Thursday, March 13, 2008

Women's Issues: The plight of women in jail and its impact on children

With prison populations growing in many European countries, the specific plight of women in jail will be debated by MEPs on Wednesday. According to a report drafted by Greek MEP Marie Panayotopoulos-Cassiotou (EPP-ED), placing women behind bars can have a serious impact on children - especially if the mother is the sole carer. The report wants the laws of European Union states to take into account the rights of children when mothers are jailed as well as rehabilitation for offenders.

At present women account for just 5% of the prison population of the European Union although this figure is rising. For Mrs Panayotopoulos-Cassiotou, her own initiative report sees the condition of women as a matter of "respect for human dignity and of fundamental human rights".
She believes that "measures do not have to be limited to the only questions of health and of hygiene but have to cover psychological support necessary to face an often painful past".

Disruption of family life

One of the main issues the report raises is the fact that a women's imprisonment can lead to a disruption of family life. It can also have a profound impact on children if their mother is the sole carer.

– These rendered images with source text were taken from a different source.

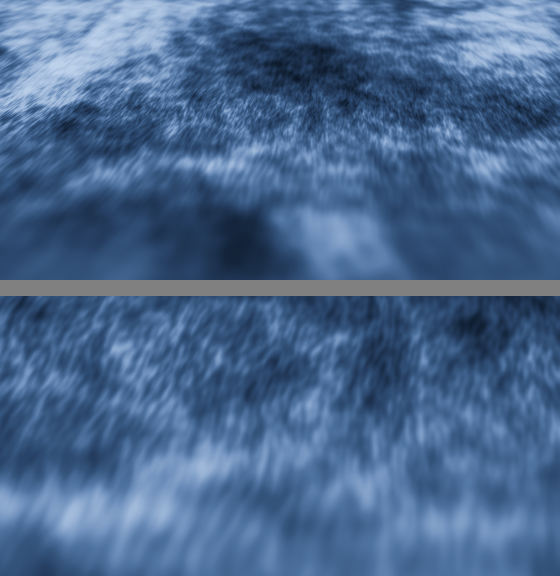
Top: the whole. Bottom: its middle third, enlarged.
This texture is drawn by a Shadertoy shader. Its source:

```glsl
// Crumpled blue plush cloth seen at a low angle with a shallow focus.
// Broad soft folds set the light; octaves of gradient noise add the pile,
// and each octave fades where the lens blur is wider than its grain.

vec2 randomGradient(vec2 cell) {
    vec3 h = fract(cell.xyx * vec3(0.1031, 0.1030, 0.0973));
    h += dot(h, h.yzx + 33.33);
    float angle = 6.2832 * fract((h.x + h.y) * h.z);
    return vec2(cos(angle), sin(angle));
}

float gradientNoise(vec2 p) {
    vec2 i = floor(p), f = p - i;
    vec2 u = f * f * f * (f * (f * 6.0 - 15.0) + 10.0);
    vec2 e = vec2(1.0, 0.0);
    float a = dot(randomGradient(i), f);
    float b = dot(randomGradient(i + e.xy), f - e.xy);
    float c = dot(randomGradient(i + e.yx), f - e.yx);
    float d = dot(randomGradient(i + e.xx), f - e.xx);
    return mix(mix(a, b, u.x), mix(c, d, u.x), u.y);
}

// Soft elliptical swell of the cloth, turned by an angle
float fold(vec2 p, vec2 center, vec2 radius, float angle) {
    vec2 d = p - center;
    float c = cos(angle), s = sin(angle);
    d = vec2(c * d.x + s * d.y, c * d.y - s * d.x) / radius;
    return exp(-dot(d, d));
}

// Light and shade of the large folds
float foldLight(vec2 p) {
    float t = 0.05 + 0.9 * (p.y - 0.5);
    // lit slopes and ridges
    t += 1.7 * fold(p, vec2(0.40, 0.86), vec2(0.45, 0.22), 0.35);
    t += 1.3 * fold(p, vec2(0.72, 0.43), vec2(0.35, 0.045), 0.12);
    t += 1.1 * fold(p, vec2(1.15, 0.17), vec2(0.40, 0.09), -0.5);
    t += 1.0 * fold(p, vec2(1.62, 0.47), vec2(0.22, 0.06), -0.15);
    t += 1.2 * fold(p, vec2(1.75, 0.90), vec2(0.30, 0.12), -0.3);
    // shaded hollows
    t -= 2.0 * fold(p, vec2(1.05, 0.78), vec2(0.45, 0.14), -0.2);
    t -= 0.9 * fold(p, vec2(0.35, 0.55), vec2(0.35, 0.10), 0.3);
    t -= 1.1 * fold(p, vec2(1.85, 0.60), vec2(0.35, 0.08), -0.05);
    t -= 1.4 * fold(p, vec2(0.78, 0.10), vec2(0.22, 0.24), 0.6);
    t -= 0.6 * fold(p, vec2(0.20, 0.22), vec2(0.30, 0.12), 0.0);
    // narrow creases near the far edge
    t -= 1.1 * fold(p, vec2(0.30, 0.91), vec2(0.18, 0.02), 0.7);
    t -= 1.5 * fold(p, vec2(1.50, 0.98), vec2(0.22, 0.03), -0.1);
    t -= 2.8 * fold(p, vec2(0.00, 0.83), vec2(0.07, 0.03), 0.0);
    return t;
}

// Tufts in the low octaves, slanted fibres in the high ones
float pile(vec2 p, float blur) {
    float depth = 1.6 - p.y;
    vec2 ground = vec2((p.x - 1.0) / depth, 1.0 / depth);
    float lean = 0.02 * gradientNoise(ground * 9.0);
    vec2 tuft = ground * vec2(0.75, 1.2);
    vec2 fibre = vec2(1.3 * ground.x - 0.35 * ground.y + lean, 0.7 * ground.y);
    float sum = 0.0, frequency = 5.0;
    for (int i = 0; i < 5; i++) {
        float sharp = frequency * blur;
        vec2 q = i < 3 ? tuft : fibre;
        sum += exp(-sharp * sharp) * gradientNoise(q * frequency + 17.3 * float(i));
        frequency *= 2.1;
    }
    return 1.15 * sum;
}

float ramp(float low, float high, float t) {
    return clamp((t - low) / (high - low), 0.0, 1.0);
}

vec3 plushColor(float t) {
    vec3 color = mix(vec3(0.04, 0.08, 0.14), vec3(0.08, 0.15, 0.24), ramp(-2.8, -1.88, t));
    color = mix(color, vec3(0.15, 0.25, 0.39), ramp(-1.88, -0.93, t));
    color = mix(color, vec3(0.21, 0.34, 0.50), ramp(-0.93, -0.21, t));
    color = mix(color, vec3(0.31, 0.45, 0.63), ramp(-0.21, 0.36, t));
    color = mix(color, vec3(0.45, 0.58, 0.75), ramp(0.36, 0.86, t));
    color = mix(color, vec3(0.62, 0.72, 0.85), ramp(0.86, 1.51, t));
    return mix(color, vec3(0.74, 0.82, 0.92), ramp(1.51, 2.6, t));
}

void mainImage(out vec4 fragColor, in vec2 fragCoord) {
    vec2 uv = fragCoord / iResolution.xy;
    vec2 p = uv * vec2(2.0, 1.0);

    // Ragged outlines for the folds
    vec2 warp = vec2(gradientNoise(p * 4.0), gradientNoise(p * 5.0 + 31.7));
    warp += 0.5 * vec2(gradientNoise(p * 11.0 + 7.1), gradientNoise(p * 12.0 + 53.9));

    // The sharp band lies a little above the middle
    float blur = 0.004 + 0.09 * pow(abs(uv.y - 0.6), 1.2);
    float tone = foldLight(p + warp * vec2(0.12, 0.06)) + pile(p, blur);

    fragColor = vec4(plushColor(tone), 1.0);
}
```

The report says that if imprisoning women is likely to seriously disrupt family life then greater use of "alternative penalties to imprisonment, such as community-based sentences" should be considered. This should be especially so "if the sentence imposed is short and the risk to public safety low".

The challenge the report sees for legal systems is to create an environment that balances both the needs of security and of good family contact. For example it advocates flexible visiting conditions, visiting rooms allowing some freedom of movement and family privacy and a friendly environment for children.

The report also calls for judicial systems to guarantee the rights of children and for EU members and penal institutions to set up separate mother-and-child units.

When a prisoner leaves jail

At present prisons have to fulfil two essential and complementary missions:

* Protect the public from dangerous people.
* Reintegrate convicted persons into society upon release.
* When leaving prison, most prisoners have to face several problems such as securing housing, a job, healing relationships and providing for children or other dependent family members.

The report stresses the need for women prisoners to have access "to employment, voluntary work and varied vocational training and civic education measures designed to facilitate their reintegration once the sentence has been served".

The report is calling for the Commission and Council to adopt a framework decision (Framework decisions are used to approximate (align) the laws and regulations of the Member States) on minimum standards for prisoners' rights based on Article 6 of the EU Treaty.

The debate is scheduled for Wednesday evening with voting the following day.

Source: European Parliament